Work request ▸ If a line below contains the string "shape", return that line.

-------- Data extract

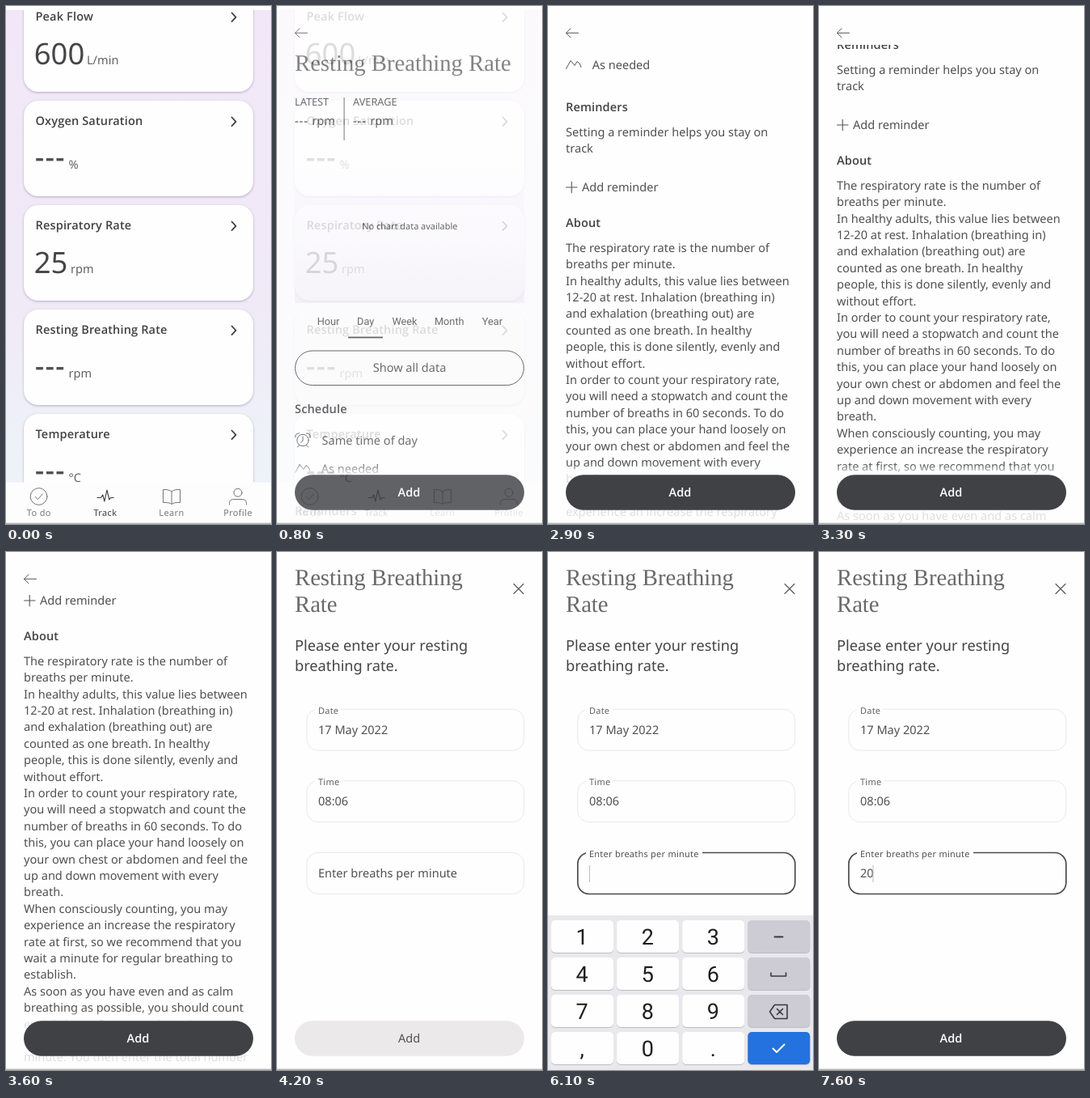
These frames come from a looping animation (328x640 px, 8 s). An HTML page:

```html
<!DOCTYPE html>
<html lang="en">
<head>
<meta charset="utf-8">
<title>Breathing rate tracker</title>
<style>
  html, body { margin: 0; width: 100%; height: 100%; overflow: hidden; background: #fefefe; }
  svg { display: block; width: 328px; height: 640px; }
  text { font: 14.56px "Noto Sans", sans-serif; fill: #505053; white-space: pre; text-rendering: geometricPrecision; }
  .semi { font-family: "Open Sans", "Noto Sans", sans-serif; font-weight: 600; letter-spacing: .14px; fill: #424245; }
  .title { font: 28.7px "Liberation Serif", serif; fill: #69696c; }
  .big { font-size: 36.4px; fill: #454548; }
  .dash { font: 600 34.6px "Open Sans", sans-serif; letter-spacing: 1.5px; }
  .dashes { font: 600 14.56px "Open Sans", sans-serif; letter-spacing: .9px; }
  .unit { fill: #626266; }
  .nav { font-size: 10.93px; letter-spacing: .4px; fill: #77777b; }
  .caps { font-size: 12.75px; }
  .note { font-size: 10.93px; fill: #454548; }
  .tab { font: 12.75px Roboto, sans-serif; }
  .lead { font-size: 18.22px; fill: #454548; }
  .label { font-size: 10.93px; letter-spacing: .27px; fill: #626266; }
  .key { font: 27px Roboto, sans-serif; fill: #1f1f22; }
  .mid { text-anchor: middle; }
  .line { fill: none; stroke: #55555a; stroke-linecap: round; stroke-linejoin: round; }
  .icons .line { stroke: #74747a; }
  .card { fill: #fefefe; filter: drop-shadow(0 1.3px 1.8px rgba(70, 55, 90, .35)); }
</style>
</head>
<body>
<svg id="stage" viewBox="0 0 328 640">
  <defs>
    <linearGradient id="sky" x2="0" y2="1">
      <stop offset="0" stop-color="#f1e7f8"/>
      <stop offset=".55" stop-color="#f0e9f7"/>
      <stop offset=".88" stop-color="#edf2f8"/>
      <stop offset="1" stop-color="#eef4f9"/>
    </linearGradient>
    <linearGradient id="chart" x2="0" y2="1">
      <stop offset="0" stop-color="#fefefe"/>
      <stop offset=".35" stop-color="#fcfafd"/>
      <stop offset="1" stop-color="#f5f2f9"/>
    </linearGradient>
    <linearGradient id="veil" x2="0" y2="1">
      <stop offset="0" stop-color="#fefefe" stop-opacity="0"/>
      <stop offset=".17" stop-color="#fefefe" stop-opacity=".82"/>
      <stop offset="1" stop-color="#fefefe" stop-opacity=".82"/>
    </linearGradient>
    <clipPath id="body"><rect y="48" width="328" height="592"/></clipPath>
  </defs>
</svg>
<script>
const LOOP = 8000, STEP = 100;
const stage = document.getElementById('stage');

const text = (x, y, s, cls = '', more = '') => `<text x="${x}" y="${y}" class="${cls}" ${more}>${s}</text>`;
const rect = (x, y, w, h, fill, r = 0, more = '') =>
  `<rect x="${x}" y="${y}" width="${w}" height="${h}" rx="${r}" fill="${fill}" ${more}/>`;
const line = (d, w = 1, more = '') => `<path class="line" d="${d}" stroke-width="${w}" ${more}/>`;
const group = (id, html, more = '') => `<g id="${id}" ${more}>${html}</g>`;
const lines = (x, y, pitch, rows, cls) => rows.map((s, i) => text(x, y + i * pitch, s, cls)).join('');
const page = rect(0, 0, 328, 640, '#fefefe');
const footLine = rect(0, 638.6, 328, 1.4, '#b4b4b7');
const pill = (fill, more = '') => rect(22, 579.3, 284, 43.4, fill, 21.7, more);

// Overview of measurements
function overview() {
  const cards = [
    ['Peak Flow', '600', 'L/min', 100], ['Oxygen Saturation', '', '%', 77.5],
    ['Respiratory Rate', '25', 'rpm', 80], ['Resting Breathing Rate', '', 'rpm', 77.5],
    ['Temperature', '', '°C', 77.5]
  ].map(([name, value, unit, ux], i) => {
    const y = -12 + i * 129;
    return rect(22, y, 284, 118, '', 18, 'class="card"')
      + text(36.5, y + 30, name, 'semi')
      + line(`M279.5 ${y + 20.5}l5 5.3-5 5.3`, 1.8, 'style="stroke:#404044"')
      + (value ? text(34.8, y + 83.5, value, 'big') : text(36, y + 81.8, '---', 'dash'))
      + text(ux, y + 83.5, unit, 'unit');
  }).join('');
  const tabs = ['To do', 'Track', 'Learn', 'Profile']
    .map((s, i) => text(40.8 + i * 82.1, 630, s, 'nav mid', i === 1 ? 'style="fill:#3f3f42"' : '')).join('');
  const icons = '<circle class="line" cx="40.6" cy="606" r="10.4"/>' + line('M36.2 606.3l3.2 3.3 6-6.8')
    + line('M113 607.5h4.5l2.2-3.5 2.2 8 3-14 3 12 1.7-2.5h3.6', 1.1, 'style="stroke:#3a3a3e"')
    + line('M205 600q-3-3-10.5-2.5v16q7.5-.5 10.5 2 3-2.5 10.5-2v-16q-7.5-.5-10.5 2.5v15.5')
    + '<circle class="line" cx="287" cy="601.2" r="5"/>'
    + line('M276.5 616v-1.500q0-5 5-5h11q5 0 5 5v1.500');
  return rect(0, 0, 328, 640, 'url(#sky)') + cards
    + rect(22, 375, 284, 118, '#55505c', 18, 'id="press" opacity="0"')
    + rect(0, 0, 328, 5, '#fefefe') + rect(0, 588.5, 328, 52, '#fdfdfe')
    + `<g class="icons">${icons}</g>` + tabs + footLine;
}

// Detail page, scrolls below its header
function detail() {
  const about = [
    'The respiratory rate is the number of', 'breaths per minute.',
    'In healthy adults, this value lies between', '12-20 at rest. Inhalation (breathing in)',
    'and exhalation (breathing out) are', 'counted as one breath. In healthy',
    'people, this is done silently, evenly and', 'without effort.',
    'In order to count your respiratory rate,', 'you will need a stopwatch and count the',
    'number of breaths in 60 seconds. To do', 'this, you can place your hand loosely on',
    'your own chest or abdomen and feel the', 'up and down movement with every', 'breath.',
    'When consciously counting, you may', 'experience an increase the respiratory',
    'rate at first, so we recommend that you', 'wait a minute for regular breathing to',
    'establish.', 'As soon as you have even and as calm', 'breathing as possible, you should count',
    'exactly how often your chest rises and', 'falls within the course of one whole',
    'minute. You then enter the total number', 'of breaths you have counted.'
  ];
  const tabs = [['Hour', 63.5], ['Day', 109.7], ['Week', 158], ['Month', 213.3], ['Year', 266.5]]
    .map(([s, x]) => text(x, 394, s, 'tab mid')).join('');
  const content = text(22, 79.5, 'Resting Breathing Rate', 'title')
    + text(22, 123, 'LATEST', 'caps') + text(94, 123, 'AVERAGE', 'caps')
    + [22, 94].map(x => text(x, 147.3, '---', 'dashes') + text(x + 21.2, 147.3, 'rpm')).join('')
    + rect(82.6, 113, 1, 53, '#5c5c60')
    + rect(22, 195, 284, 172, 'url(#chart)')
    + text(164.3, 276, 'No chart data available', 'note mid')
    + tabs + rect(88, 408.6, 43, 1.8, '#48484c')
    + rect(22.5, 426, 283, 42.5, 'none', 21.2, 'stroke="#4b4b4f"') + text(164, 452, 'Show all data', 'mid')
    + text(22, 503, 'Schedule', 'semi')
    + '<circle class="line" cx="32" cy="536.5" r="7.2"/>'
    + line('M32 532v5l-2.5 2.5M27.5 542.5l-2 2.5M36.5 542.5l2 2.5M23 533q-1.5-5 4.5-5M41 533q1.5-5-4.5-5')
    + text(55.5, 541.5, 'Same time of day')
    + line('M22.5 576.5l5.5-10 5 6 3-5q3.5 1 5 7')
    + text(54.7, 576.5, 'As needed')
    + text(22, 629, 'Reminders', 'semi')
    + lines(22, 659.5, 20.4, ['Setting a reminder helps you stay on', 'track'])
    + line('M22.5 723h13.5M29.2 716.2v13.5', 1.1) + text(42, 728, 'Add reminder')
    + text(22, 772, 'About', 'semi') + lines(22, 802.8, 20.4, about);
  return page + `<g clip-path="url(#body)">${group('scroll', content)}</g>`
    + rect(0, 566, 328, 74, 'url(#veil)')
    + line('M37.5 33.3h-15M28 27.8l-5.7 5.5 5.7 5.5')
    + pill('#404145', 'id="open"') + text(163.5, 606, 'Add', 'semi mid', 'style="fill:#fff"') + footLine;
}

// Entry form
function form() {
  const box = (y, more = '') => rect(36.8, y, 269, 51, '#fefefe', 14, `stroke="#e9e9ec" ${more}`);
  const field = (y, w, name, value) => box(y) + rect(47, y - 3, w, 6, '#fefefe')
    + text(51, y + 5.5, name, 'label') + text(51, y + 30.3, value);
  return page + lines(22, 41.2, 32.4, ['Resting Breathing', 'Rate'], 'title')
    + line('M293 39.5l12 12m0-12l-12 12', 1.1)
    + lines(22, 121.5, 25.2, ['Please enter your resting', 'breathing rate.'], 'lead')
    + field(194.2, 32, 'Date', '17 May 2022') + field(282.7, 34, 'Time', '08:06')
    + box(371.5, 'id="entry"') + rect(47, 368, 144, 6, '#fefefe', 0, 'id="gap"')
    + text(51, 0, 'Enter breaths per minute', '', 'id="hint"')
    + text(51, 401.8, '', '', 'id="value"') + rect(51, 387, 1, 21, '#bcbcc0', 0, 'id="caret"')
    + pill('#ebe9ea', 'id="save"') + text(163.5, 606, 'Add', 'mid', 'id="saveText"') + footLine;
}

function keyboard() {
  const faces = ['1', '2', '3', '', '4', '5', '6', '', '7', '8', '9', '', ',', '0', '.', ''];
  const keys = faces.map((s, i) => {
    const x = 4 + i % 4 * 81.1, y = 455 + (i >> 2) * 46;
    const fill = i === 15 ? '#2472df' : i % 4 === 3 ? '#cdccd5' : '#fefefe';
    return rect(x, y + 1, 77, 40, '#bcbcc3', 5) + rect(x, y, 77, 40, fill, 5, `id="key${s || 'x' + i}"`)
      + text(x + 38.2, y + 30, s, 'key mid');
  }).join('');
  const dark = 'style="stroke:#38383d"';
  return rect(0, 449, 328, 191, '#e8e8ed') + keys
    + line('M280.5 475.5h10', 1.8, dark) + line('M276 520v4h18.5v-4', 1.6, dark)
    + line('M280.5 559.5h15.5v17h-15.5l-6-8.5zM283.5 564.5l7 7m0-7l-7 7', 1.6, dark)
    + line('M278.5 613.5l4.5 4.5 9.5-9.5', 2, 'style="stroke:#fff"');
}

stage.insertAdjacentHTML('beforeend', group('overview', overview()) + group('detail', detail())
  + group('form', form()) + group('keyboard', keyboard()));

const el = id => document.getElementById(id);
const set = (id, attrs) => { for (const k in attrs) el(id).setAttribute(k, attrs[k]); };
const show = (id, a) => set(id, { opacity: a, visibility: a > 0 ? 'visible' : 'hidden' });
const within = (t, ...spans) => spans.some(([a, b]) => t >= a && t < b);

// Times in ms with values, linear in between
const track = {
  press: [[400, 0], [500, .06], [700, .1], [1000, 0]],
  detail: [[500, 0], [600, .15], [700, .5], [800, .82], [900, .95], [1000, 1]],
  scroll: [[2300, 0], [2400, 45], [2600, 260], [2800, 439], [2900, 499], [3000, 535], [3100, 554], [3200, 562],
    [3250, 562], [3300, 576], [3400, 612], [3500, 645], [3600, 663], [3700, 670]],
  form: [[3700, 0], [3800, .12], [3900, .5], [4000, .82], [4100, .96], [4200, 1]],
  float: [[5000, 0], [5100, .4], [5200, 1]],
  drop: [[5000, 191], [5100, 175], [5200, 95], [5300, 25], [5400, 0], [7100, 0], [7200, 50], [7300, 140], [7400, 191]]
};

function at(name, t) {
  const keys = track[name], i = keys.findIndex(k => k[0] > t);
  if (i < 0) return keys[keys.length - 1][1];
  if (!i) return keys[0][1];
  const [a, u] = keys[i - 1], [b, v] = keys[i];
  return u + (v - u) * (t - a) / (b - a);
}

function draw(t) {
  show('press', at('press', t));
  show('detail', at('detail', t));
  show('form', at('form', t));
  set('scroll', { transform: `translate(0 ${-at('scroll', t)})` });
  set('open', { fill: within(t, [3700, 4200]) ? '#58595d' : '#404145' });

  const p = at('float', t), focus = t >= 5100;
  set('entry', { stroke: focus ? '#4a4a4e' : '#e9e9ec', 'stroke-width': focus ? 1.7 : 1 });
  show('gap', p);
  set('hint', { y: 402 - 25.2 * p, style: `font-size:${14.56 - 3.63 * p}px;letter-spacing:${.27 * p}px` });

  const value = t < 6400 ? '' : t < 6600 ? '2' : '20';
  el('value').textContent = value;
  set('caret', { x: 51 + value.length * 7.75 });
  show('caret', +within(t, [5200, 5600], [6100, 7200], [7600, LOOP]));

  const ready = value !== '';
  set('save', { fill: ready ? '#404145' : '#ebe9ea' });
  set('saveText', { class: ready ? 'semi mid' : 'mid', style: ready ? 'fill:#fff' : '' });

  const drop = at('drop', t);
  show('keyboard', +(drop < 191));
  set('keyboard', { transform: `translate(0 ${drop})` });
  set('key2', { fill: within(t, [6300, 6400]) ? '#d9d9df' : '#fefefe' });
  set('key0', { fill: within(t, [6500, 6600]) ? '#d9d9df' : '#fefefe' });
}

const start = performance.now();
function tick() {
  const t = (performance.now() - start) % LOOP;
  draw(Math.floor(t / STEP) * STEP);
  requestAnimationFrame(tick);
}
tick();
</script>
</body>
</html>
```
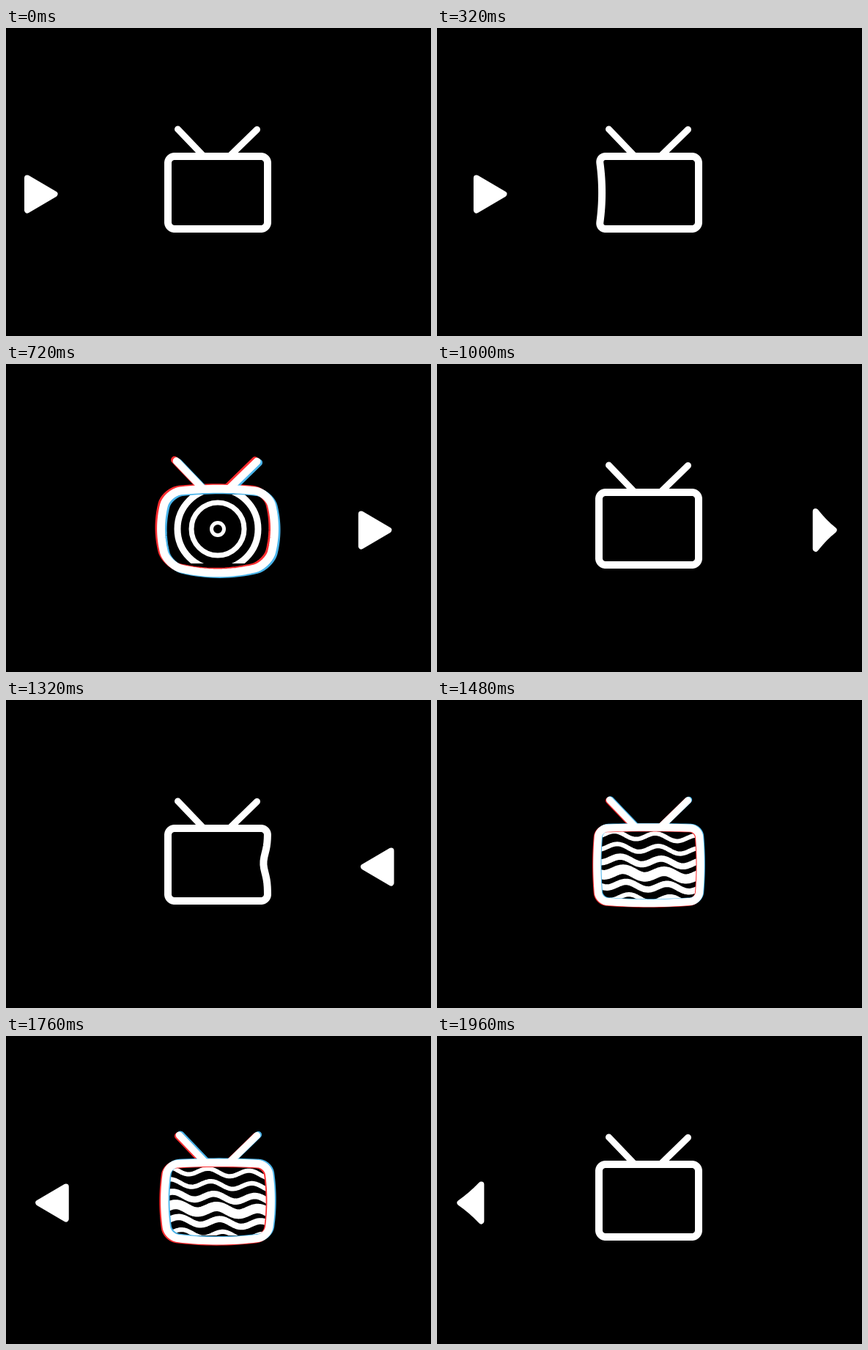
An HTML page with a canvas that plays this animation: 580 px wide and 420 px high, repeating every 2000 ms.

```html
<!DOCTYPE html>
<html lang="en">
<head>
<meta charset="utf-8">
<title>Play and television</title>
<style>
  html, body { margin: 0; width: 100%; height: 100%; overflow: hidden; background: #000; }
  canvas { display: block; }
</style>
</head>
<body>
<canvas id="stage" width="580" height="420"></canvas>
<script>
const ctx = document.getElementById('stage').getContext('2d');
const LOOP = 2000, STEP = 40, HALF = 1000, TURN = 160;
const CX = 289, CY = 224.5, HW = 68, HH = 49.5;

// The crossing to the right and the way back
const LEGS = [
  { dir: 1, x: 47.75, span: 482, y: 226.5, turn: 957, peak: 1.12, dent: 8, screen: drawRings },
  { dir: -1, x: 532, span: -489, y: 227.5, turn: 925, peak: .68, dent: 11, screen: drawWaves }
];

const clamp = v => Math.min(1, Math.max(0, v));

function ramp(from, to, t) {
  const s = clamp((t - from) / (to - from));
  return s * s * (3 - 2 * s);
}

// Slow drift plus a sharp dash with a softer stop
function travel(t) {
  const d = t - 470;
  const dash = d < 0 ? .476 * Math.exp(d / 47) : .9 - .424 * Math.exp(-d / 90);
  return t / 10000 + dash;
}

function drawPlay(leg, t) {
  const u = clamp((t - leg.turn) / TURN);
  const swell = Math.sin(Math.PI * u);
  const w = 18.75 * Math.cos(Math.PI * u) * leg.dir;
  const h = 22 * (1 + .21 * swell);
  const x = leg.x + leg.span * travel(t), y = leg.y;
  const pull = 4 * swell;
  ctx.beginPath();
  ctx.moveTo(x - w, y - h);
  ctx.quadraticCurveTo(x, y - h / 2 + pull, x + w, y);
  ctx.quadraticCurveTo(x, y + h / 2 - pull, x - w, y + h);
  ctx.closePath();
  ctx.lineWidth = 8;
  ctx.fill();
  ctx.stroke();
}

// Moves a point of the resting frame by the bulge and by the dent on the near side
function warp(x, y, leg, bulge, dent) {
  const u = x / HW, v = y / HH;
  const near = Math.max(0, -u * leg.dir);
  const bell = leg.dir > 0 ? 1 - v * v : Math.exp(-Math.pow((y + 2) / 19, 2));
  return [
    CX + x + 10 * bulge * u * (1 - v * v) + leg.dir * dent * near * bell,
    CY + y + (v < 0 ? 5 : 11.5) * bulge * v * (1 - u * u)
  ];
}

function framePath(leg, bulge, dent) {
  const r = 9 + 9 * bulge, arc = 10, cuts = 16;
  const points = [];
  [[1, -1], [1, 1], [-1, 1], [-1, -1]].forEach(([sx, sy], k) => {
    for (let i = 0; i <= arc; i++) {
      const a = (k - 1 + i / arc) * Math.PI / 2;
      points.push([sx * (HW - r) + r * Math.cos(a), sy * (HH - r) + r * Math.sin(a)]);
    }
  });
  const path = new Path2D();
  points.forEach(([x, y], i) => {
    const [nx, ny] = points[(i + 1) % points.length];
    for (let j = 0; j < cuts; j++) {
      const s = j / cuts;
      path.lineTo(...warp(x + (nx - x) * s, y + (ny - y) * s, leg, bulge, dent));
    }
  });
  path.closePath();
  return path;
}

function drawRings(t) {
  const grow = (t - 720) * .06;
  [8.5, 36, 55, 80].forEach((base, i) => {
    const r = base + grow * (.4 + base / 60);
    if (r <= 1) return;
    ctx.beginPath();
    ctx.arc(CX, 225, r, 0, 2 * Math.PI);
    ctx.lineWidth = 5 + 2 * i;
    ctx.stroke();
  });
}

function drawWaves(t) {
  const shift = (t - 640) * .12;
  for (let i = 0; i < 6; i++) {
    ctx.beginPath();
    for (let x = 210; x <= 370; x += 2) {
      const a = (x - 262 - shift - 4 * i) / 56 * 2 * Math.PI;
      ctx.lineTo(x, 186 + 17 * i - 4.5 * Math.cos(a) + (x - CX) * .05);
    }
    ctx.lineWidth = 6 + 7 * Math.exp(-Math.pow(i - 3, 2));
    ctx.stroke();
  }
}

function drawScreen(leg, t, shape) {
  ctx.save();
  ctx.clip(shape);
  ctx.fillStyle = '#000';
  ctx.fillRect(0, 0, 580, 420);
  ctx.beginPath();
  ctx.rect(200, 178, 180, 94);
  ctx.clip();
  if (t >= 460 && t < 900) leg.screen(t);
  ctx.restore();
}

function drawSet(leg, bulge, shape) {
  const sway = bulge * (leg.dir > 0 ? -2 : 4), lift = 6 * bulge;
  const layer = (color, dx, dy) => {
    ctx.save();
    ctx.translate(dx, dy);
    ctx.strokeStyle = color;
    ctx.lineWidth = 9 + bulge;
    ctx.beginPath();
    ctx.moveTo(234.5 + sway, 138 - lift);
    ctx.lineTo(269 + sway, 174 - lift);
    ctx.moveTo(342.5, 138.5 - lift);
    ctx.lineTo(306, 174 - lift);
    ctx.stroke();
    ctx.lineWidth = 10 + bulge;
    ctx.stroke(shape);
    ctx.restore();
  };
  const split = 2.6 * Math.min(1, 1.5 * bulge), tilt = .6 * split * leg.dir;
  if (split > .1) {
    layer('#ff2d30', -split, -tilt);
    layer('#4ab4ea', split, tilt);
  }
  layer('#fff', 0, 0);
}

function draw(now) {
  const t = Math.floor(now % LOOP / STEP) * STEP;
  const way = t < HALF ? 0 : 1;
  const leg = LEGS[way], tau = t - way * HALF;
  // The turn at the right end runs a little into the way back
  const turning = way && tau < LEGS[0].turn + TURN - HALF;
  const bulge = leg.peak * ramp(420, 560, tau) * (1 - ramp(640, 960, tau));
  const dent = leg.dent * Math.pow(Math.min(tau, 400) / 400, 3) * (1 - ramp(400, 460, tau));
  const shape = framePath(leg, bulge, dent);

  ctx.fillStyle = '#000';
  ctx.fillRect(0, 0, 580, 420);
  ctx.fillStyle = ctx.strokeStyle = '#fff';
  ctx.lineJoin = ctx.lineCap = 'round';
  if (turning) drawPlay(LEGS[0], t);
  else drawPlay(leg, tau);
  drawScreen(leg, tau, shape);
  drawSet(leg, bulge, shape);
}

const start = performance.now();
function tick() {
  draw(performance.now() - start);
  requestAnimationFrame(tick);
}
tick();
</script>
</body>
</html>
```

----------------

Exercise result ▸
function drawScreen(leg, t, shape) {
  ctx.clip(shape);
function drawSet(leg, bulge, shape) {
    ctx.stroke(shape);
  const shape = framePath(leg, bulge, dent);
  drawScreen(leg, tau, shape);
  drawSet(leg, bulge, shape);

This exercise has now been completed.